[Records excerpted from a collection]
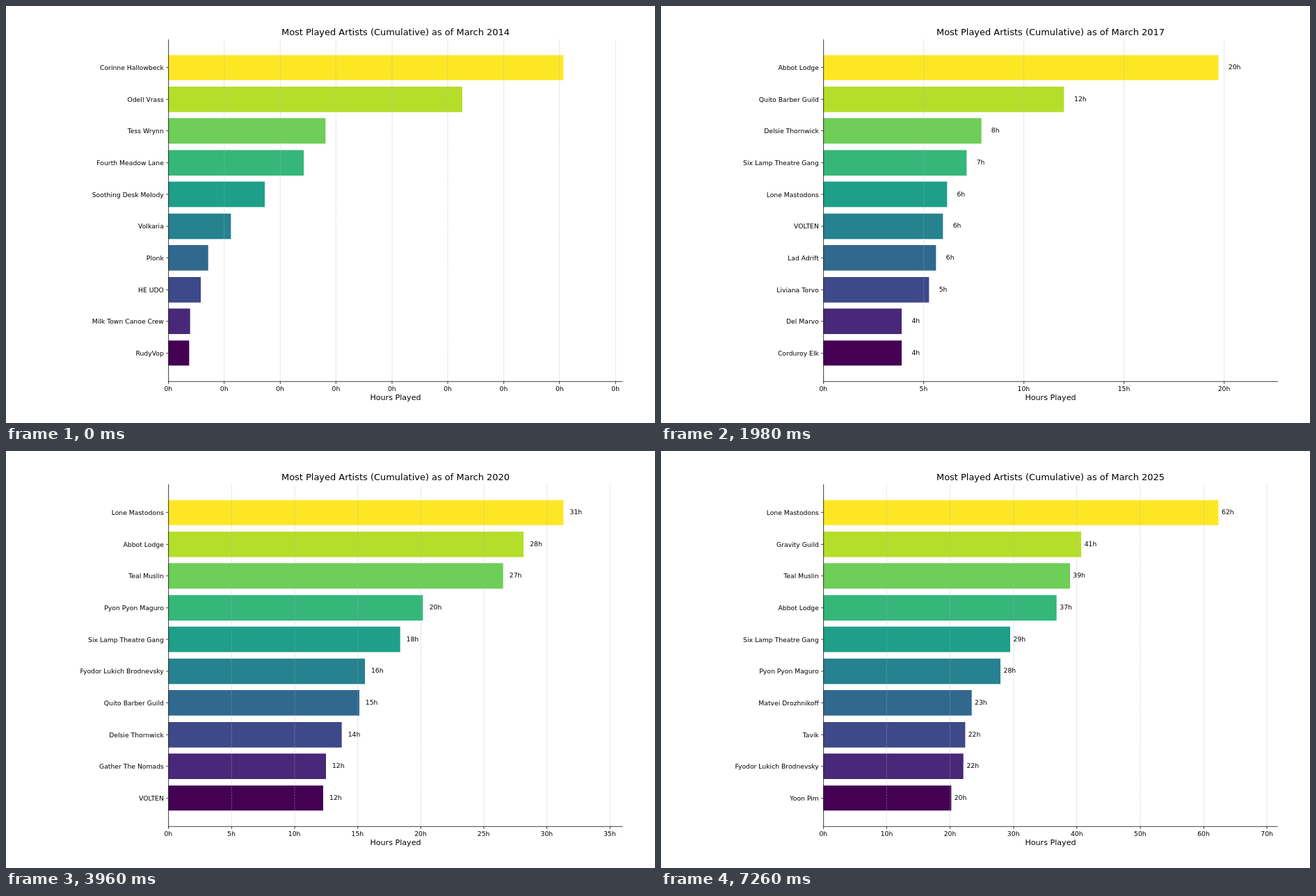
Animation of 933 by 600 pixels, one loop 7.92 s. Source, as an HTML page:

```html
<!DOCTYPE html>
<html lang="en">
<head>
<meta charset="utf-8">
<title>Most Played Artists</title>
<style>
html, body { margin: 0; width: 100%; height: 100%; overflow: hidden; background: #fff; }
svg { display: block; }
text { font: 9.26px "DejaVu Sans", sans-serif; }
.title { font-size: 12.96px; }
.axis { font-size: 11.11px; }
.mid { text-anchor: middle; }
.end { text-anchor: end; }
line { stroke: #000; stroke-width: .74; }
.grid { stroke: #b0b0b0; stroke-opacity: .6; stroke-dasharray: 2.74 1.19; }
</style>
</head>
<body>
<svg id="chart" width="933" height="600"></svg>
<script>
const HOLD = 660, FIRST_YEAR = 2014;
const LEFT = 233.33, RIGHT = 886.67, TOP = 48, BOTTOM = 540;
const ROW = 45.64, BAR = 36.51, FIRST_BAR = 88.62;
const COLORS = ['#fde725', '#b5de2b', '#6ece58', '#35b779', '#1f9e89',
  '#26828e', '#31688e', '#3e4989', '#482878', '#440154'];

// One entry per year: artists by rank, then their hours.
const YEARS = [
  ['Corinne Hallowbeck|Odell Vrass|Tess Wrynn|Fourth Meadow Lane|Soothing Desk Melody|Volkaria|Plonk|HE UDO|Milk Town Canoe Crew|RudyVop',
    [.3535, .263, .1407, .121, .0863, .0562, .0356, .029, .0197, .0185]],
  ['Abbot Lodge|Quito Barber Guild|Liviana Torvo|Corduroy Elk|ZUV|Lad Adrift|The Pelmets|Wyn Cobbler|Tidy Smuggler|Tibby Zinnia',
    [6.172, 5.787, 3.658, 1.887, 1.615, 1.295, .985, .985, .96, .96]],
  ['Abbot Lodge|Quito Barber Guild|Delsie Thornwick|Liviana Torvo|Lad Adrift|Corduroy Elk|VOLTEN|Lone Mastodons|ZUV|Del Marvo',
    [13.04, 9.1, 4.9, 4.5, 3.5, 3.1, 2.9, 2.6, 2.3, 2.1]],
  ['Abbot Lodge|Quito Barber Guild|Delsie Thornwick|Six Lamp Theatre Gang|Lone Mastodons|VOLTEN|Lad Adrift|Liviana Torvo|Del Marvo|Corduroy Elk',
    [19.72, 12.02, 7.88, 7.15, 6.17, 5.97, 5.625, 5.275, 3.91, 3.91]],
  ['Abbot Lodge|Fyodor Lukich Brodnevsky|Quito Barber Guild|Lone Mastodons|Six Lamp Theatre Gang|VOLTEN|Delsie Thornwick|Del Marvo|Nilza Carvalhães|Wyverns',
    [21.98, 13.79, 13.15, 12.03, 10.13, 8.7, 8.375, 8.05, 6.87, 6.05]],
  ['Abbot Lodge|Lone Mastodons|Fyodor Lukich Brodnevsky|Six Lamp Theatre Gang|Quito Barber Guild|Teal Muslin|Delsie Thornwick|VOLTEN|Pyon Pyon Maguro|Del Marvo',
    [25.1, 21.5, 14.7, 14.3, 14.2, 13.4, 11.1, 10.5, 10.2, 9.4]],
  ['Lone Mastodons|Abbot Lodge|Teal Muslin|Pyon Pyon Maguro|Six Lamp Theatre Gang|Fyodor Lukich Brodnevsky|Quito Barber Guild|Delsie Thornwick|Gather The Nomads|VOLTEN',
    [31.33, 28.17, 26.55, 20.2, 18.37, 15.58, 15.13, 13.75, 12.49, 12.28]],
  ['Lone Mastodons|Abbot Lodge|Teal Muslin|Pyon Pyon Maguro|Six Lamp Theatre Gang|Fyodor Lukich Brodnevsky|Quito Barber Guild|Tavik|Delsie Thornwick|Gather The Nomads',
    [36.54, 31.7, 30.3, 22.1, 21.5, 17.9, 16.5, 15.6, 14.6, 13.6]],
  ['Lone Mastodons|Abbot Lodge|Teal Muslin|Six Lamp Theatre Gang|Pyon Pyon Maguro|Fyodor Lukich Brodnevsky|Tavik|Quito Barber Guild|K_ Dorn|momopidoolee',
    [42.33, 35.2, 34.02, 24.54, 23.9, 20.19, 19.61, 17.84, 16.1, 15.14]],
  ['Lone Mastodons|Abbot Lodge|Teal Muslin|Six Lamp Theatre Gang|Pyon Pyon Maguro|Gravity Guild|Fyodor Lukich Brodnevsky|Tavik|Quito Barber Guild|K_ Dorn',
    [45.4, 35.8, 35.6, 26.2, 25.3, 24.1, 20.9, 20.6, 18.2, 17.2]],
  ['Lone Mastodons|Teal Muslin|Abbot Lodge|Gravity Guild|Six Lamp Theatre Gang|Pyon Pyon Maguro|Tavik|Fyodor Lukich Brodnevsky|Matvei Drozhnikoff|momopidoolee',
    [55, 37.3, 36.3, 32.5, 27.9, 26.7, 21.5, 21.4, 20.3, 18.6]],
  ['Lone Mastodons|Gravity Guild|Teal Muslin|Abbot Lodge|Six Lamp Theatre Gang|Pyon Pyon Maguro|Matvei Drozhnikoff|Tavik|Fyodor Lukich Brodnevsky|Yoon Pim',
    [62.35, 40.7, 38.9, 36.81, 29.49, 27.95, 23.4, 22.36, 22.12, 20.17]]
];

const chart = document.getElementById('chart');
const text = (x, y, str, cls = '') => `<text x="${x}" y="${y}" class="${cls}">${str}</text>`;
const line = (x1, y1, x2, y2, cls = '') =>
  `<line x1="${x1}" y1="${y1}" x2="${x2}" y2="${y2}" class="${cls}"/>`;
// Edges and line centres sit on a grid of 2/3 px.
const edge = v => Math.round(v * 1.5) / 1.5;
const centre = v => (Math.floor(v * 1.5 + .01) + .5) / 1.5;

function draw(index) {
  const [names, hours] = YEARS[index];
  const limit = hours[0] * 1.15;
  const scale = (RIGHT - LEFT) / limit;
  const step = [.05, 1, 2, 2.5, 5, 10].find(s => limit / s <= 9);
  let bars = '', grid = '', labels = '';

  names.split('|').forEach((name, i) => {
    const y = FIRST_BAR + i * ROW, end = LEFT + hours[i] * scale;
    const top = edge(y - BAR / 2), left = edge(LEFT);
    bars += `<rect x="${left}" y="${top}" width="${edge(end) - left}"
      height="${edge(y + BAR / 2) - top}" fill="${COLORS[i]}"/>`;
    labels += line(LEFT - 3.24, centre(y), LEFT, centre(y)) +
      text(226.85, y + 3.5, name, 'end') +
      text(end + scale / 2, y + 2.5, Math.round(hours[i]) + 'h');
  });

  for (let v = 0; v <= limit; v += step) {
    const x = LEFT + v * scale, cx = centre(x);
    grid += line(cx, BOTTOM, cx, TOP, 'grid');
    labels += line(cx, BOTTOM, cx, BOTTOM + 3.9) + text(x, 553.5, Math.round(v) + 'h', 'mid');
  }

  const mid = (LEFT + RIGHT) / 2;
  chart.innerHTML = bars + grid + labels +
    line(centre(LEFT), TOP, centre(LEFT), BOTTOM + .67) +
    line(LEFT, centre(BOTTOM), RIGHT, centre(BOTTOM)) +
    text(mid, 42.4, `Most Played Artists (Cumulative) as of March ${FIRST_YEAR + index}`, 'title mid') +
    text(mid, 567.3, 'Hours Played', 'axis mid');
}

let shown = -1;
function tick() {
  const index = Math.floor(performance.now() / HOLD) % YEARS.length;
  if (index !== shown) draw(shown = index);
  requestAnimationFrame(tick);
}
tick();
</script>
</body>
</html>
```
---
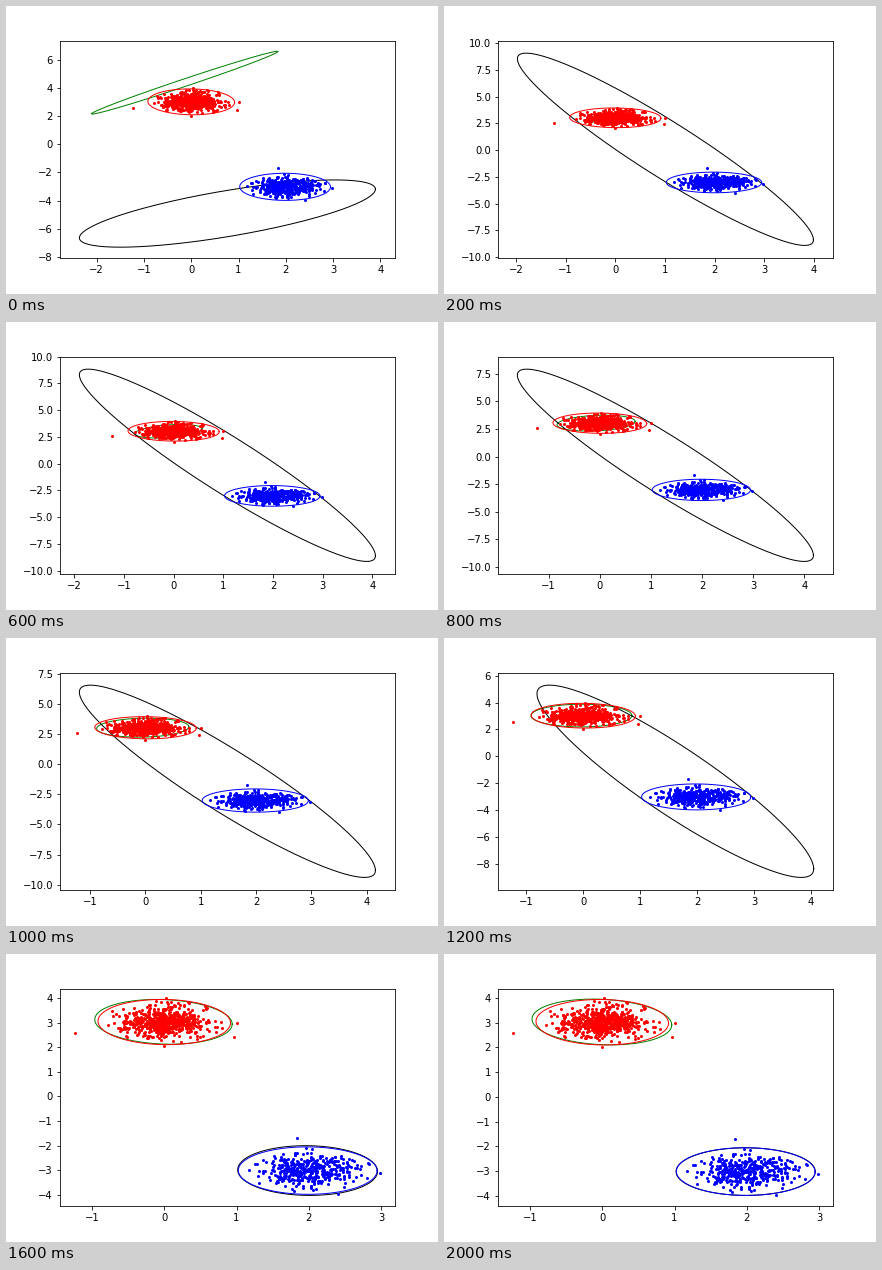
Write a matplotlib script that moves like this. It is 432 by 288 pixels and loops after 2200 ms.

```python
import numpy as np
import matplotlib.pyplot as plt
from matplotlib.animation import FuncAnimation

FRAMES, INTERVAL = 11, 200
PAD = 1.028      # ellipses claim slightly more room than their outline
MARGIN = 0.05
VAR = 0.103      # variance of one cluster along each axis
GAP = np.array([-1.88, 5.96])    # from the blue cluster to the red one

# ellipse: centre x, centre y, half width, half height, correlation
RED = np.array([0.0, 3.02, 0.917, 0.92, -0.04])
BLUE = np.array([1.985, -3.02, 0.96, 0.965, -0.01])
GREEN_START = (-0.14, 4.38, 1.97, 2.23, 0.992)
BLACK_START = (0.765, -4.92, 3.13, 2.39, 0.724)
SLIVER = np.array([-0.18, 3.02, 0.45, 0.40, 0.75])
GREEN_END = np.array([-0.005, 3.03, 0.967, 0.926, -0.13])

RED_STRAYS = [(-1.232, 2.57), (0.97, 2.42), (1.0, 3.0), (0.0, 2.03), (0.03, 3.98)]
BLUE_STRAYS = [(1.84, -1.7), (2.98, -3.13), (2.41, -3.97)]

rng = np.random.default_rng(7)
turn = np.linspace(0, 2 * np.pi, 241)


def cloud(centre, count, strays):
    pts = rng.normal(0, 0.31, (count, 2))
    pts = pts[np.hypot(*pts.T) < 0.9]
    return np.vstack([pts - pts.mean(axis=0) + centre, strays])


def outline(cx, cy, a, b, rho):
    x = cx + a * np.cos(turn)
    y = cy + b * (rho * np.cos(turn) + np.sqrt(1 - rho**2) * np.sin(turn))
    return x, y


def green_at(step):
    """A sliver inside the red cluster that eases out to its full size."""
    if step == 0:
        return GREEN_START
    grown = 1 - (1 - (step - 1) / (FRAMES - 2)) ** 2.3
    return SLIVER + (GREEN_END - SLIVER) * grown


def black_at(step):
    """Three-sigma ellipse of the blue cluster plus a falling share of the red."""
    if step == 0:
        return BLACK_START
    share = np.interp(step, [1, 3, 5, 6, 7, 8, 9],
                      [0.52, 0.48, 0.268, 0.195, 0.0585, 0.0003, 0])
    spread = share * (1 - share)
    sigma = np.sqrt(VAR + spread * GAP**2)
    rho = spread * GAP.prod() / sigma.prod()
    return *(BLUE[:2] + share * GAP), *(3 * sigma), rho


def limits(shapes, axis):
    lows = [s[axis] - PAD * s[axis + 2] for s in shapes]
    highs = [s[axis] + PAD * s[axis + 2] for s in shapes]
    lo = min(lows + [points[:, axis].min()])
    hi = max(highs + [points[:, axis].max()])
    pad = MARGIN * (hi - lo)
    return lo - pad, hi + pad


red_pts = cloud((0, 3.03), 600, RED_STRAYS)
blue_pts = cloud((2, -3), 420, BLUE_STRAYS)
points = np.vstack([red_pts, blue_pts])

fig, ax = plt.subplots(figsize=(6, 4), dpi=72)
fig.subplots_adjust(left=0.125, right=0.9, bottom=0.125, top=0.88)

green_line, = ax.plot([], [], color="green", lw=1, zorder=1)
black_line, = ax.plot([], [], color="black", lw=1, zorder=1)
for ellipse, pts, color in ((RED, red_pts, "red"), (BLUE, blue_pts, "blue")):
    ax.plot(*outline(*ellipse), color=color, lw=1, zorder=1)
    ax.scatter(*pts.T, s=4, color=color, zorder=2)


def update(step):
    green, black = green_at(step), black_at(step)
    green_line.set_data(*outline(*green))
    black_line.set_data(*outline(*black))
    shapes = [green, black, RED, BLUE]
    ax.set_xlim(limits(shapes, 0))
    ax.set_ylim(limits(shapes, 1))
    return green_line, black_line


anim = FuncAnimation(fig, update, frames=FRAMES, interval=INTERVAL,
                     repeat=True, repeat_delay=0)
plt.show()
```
...
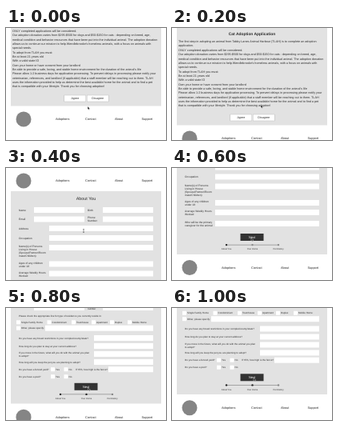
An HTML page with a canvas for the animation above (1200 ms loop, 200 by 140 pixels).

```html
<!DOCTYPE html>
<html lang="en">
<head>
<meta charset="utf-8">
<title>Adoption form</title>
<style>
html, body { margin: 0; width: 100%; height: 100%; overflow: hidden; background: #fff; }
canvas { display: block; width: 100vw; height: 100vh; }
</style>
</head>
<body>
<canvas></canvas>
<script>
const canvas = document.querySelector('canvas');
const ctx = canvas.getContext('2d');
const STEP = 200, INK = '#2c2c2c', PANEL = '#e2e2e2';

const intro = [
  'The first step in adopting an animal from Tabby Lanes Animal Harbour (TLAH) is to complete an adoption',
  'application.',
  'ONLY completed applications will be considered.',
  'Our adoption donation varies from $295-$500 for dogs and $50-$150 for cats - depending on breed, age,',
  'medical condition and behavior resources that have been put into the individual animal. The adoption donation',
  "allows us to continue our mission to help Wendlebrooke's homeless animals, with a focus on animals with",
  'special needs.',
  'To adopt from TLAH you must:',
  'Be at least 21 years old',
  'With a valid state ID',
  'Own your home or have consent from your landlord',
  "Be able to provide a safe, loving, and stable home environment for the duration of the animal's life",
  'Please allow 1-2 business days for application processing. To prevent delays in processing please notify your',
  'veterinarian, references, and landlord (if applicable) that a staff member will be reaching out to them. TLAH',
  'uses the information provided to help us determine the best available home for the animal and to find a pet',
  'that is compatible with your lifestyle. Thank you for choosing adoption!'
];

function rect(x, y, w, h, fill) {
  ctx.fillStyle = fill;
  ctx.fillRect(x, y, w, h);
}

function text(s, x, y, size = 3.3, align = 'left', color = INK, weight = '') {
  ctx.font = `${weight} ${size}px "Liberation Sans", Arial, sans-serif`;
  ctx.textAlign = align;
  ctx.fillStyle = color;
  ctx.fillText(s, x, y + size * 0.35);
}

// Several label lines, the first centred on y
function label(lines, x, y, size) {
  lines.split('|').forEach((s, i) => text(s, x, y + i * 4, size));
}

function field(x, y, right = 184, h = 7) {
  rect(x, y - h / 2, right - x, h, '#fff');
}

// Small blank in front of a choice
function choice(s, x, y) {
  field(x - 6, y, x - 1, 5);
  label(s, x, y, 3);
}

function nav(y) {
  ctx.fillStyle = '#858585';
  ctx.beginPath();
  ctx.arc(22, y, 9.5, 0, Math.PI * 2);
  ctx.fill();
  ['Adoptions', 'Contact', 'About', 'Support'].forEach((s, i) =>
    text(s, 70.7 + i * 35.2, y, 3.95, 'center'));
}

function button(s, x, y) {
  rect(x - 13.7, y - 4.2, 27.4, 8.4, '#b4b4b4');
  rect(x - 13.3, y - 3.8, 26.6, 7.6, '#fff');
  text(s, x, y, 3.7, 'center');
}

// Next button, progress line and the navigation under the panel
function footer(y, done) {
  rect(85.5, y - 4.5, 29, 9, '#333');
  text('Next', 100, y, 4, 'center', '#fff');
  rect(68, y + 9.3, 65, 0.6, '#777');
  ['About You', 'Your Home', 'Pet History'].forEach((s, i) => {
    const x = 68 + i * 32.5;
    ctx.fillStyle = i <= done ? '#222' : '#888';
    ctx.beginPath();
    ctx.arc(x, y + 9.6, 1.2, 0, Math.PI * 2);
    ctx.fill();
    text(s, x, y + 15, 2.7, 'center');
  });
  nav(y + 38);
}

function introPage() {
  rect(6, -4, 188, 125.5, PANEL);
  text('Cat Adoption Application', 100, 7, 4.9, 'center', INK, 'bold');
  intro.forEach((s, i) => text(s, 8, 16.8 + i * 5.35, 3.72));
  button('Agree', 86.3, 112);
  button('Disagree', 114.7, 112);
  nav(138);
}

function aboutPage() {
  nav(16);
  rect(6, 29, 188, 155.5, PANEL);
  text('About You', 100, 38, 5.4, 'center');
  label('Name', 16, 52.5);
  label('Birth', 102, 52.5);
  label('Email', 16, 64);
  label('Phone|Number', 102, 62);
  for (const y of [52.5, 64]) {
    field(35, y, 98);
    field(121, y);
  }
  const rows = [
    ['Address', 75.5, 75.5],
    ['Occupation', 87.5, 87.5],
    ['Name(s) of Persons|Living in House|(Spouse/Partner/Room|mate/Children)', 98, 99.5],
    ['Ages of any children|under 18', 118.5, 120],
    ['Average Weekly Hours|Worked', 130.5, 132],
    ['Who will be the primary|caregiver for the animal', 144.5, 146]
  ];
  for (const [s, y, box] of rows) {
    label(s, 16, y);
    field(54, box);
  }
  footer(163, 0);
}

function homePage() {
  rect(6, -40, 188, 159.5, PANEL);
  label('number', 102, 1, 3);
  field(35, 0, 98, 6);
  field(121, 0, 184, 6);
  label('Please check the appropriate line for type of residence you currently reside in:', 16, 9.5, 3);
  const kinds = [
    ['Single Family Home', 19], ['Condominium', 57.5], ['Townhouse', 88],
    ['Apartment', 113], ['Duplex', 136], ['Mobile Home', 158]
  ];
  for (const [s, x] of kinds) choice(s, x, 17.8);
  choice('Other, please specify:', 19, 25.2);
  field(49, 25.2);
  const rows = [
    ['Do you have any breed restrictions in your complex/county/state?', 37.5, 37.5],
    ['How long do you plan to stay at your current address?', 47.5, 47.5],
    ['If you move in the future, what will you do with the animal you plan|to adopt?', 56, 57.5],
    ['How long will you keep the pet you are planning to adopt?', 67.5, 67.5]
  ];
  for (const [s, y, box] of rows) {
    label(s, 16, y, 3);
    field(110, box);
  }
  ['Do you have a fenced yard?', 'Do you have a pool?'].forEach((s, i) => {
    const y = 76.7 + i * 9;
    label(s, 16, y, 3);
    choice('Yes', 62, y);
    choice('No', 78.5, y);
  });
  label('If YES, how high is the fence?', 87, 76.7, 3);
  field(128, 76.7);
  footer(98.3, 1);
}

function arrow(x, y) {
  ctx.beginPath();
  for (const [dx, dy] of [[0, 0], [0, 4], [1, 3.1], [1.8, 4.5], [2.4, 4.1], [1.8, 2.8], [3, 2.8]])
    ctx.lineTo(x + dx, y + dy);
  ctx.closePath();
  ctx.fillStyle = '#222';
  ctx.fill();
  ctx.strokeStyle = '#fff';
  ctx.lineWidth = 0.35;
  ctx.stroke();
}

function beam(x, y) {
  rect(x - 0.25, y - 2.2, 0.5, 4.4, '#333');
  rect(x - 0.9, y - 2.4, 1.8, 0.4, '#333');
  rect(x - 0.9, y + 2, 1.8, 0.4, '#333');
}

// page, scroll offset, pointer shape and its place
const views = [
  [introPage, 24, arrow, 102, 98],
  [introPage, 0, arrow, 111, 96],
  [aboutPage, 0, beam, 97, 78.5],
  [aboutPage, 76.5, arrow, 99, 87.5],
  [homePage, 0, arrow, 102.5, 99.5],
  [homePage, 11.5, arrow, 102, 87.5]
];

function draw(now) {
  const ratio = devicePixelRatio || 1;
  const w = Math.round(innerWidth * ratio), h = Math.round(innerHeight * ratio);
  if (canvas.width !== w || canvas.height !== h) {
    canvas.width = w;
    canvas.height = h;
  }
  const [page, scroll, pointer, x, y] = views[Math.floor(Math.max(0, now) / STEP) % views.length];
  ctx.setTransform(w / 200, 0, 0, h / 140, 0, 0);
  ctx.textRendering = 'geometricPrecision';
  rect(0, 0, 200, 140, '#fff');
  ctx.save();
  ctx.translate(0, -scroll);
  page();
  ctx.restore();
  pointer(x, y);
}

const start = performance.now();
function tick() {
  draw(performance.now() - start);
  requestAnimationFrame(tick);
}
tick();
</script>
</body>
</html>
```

_What you have to do_
Select the lines from the entries that include the word "floor".

_The completed task_
const centre = v => (Math.floor(v * 1.5 + .01) + .5) / 1.5;
  const index = Math.floor(performance.now() / HOLD) % YEARS.length;
  const [page, scroll, pointer, x, y] = views[Math.floor(Math.max(0, now) / STEP) % views.length];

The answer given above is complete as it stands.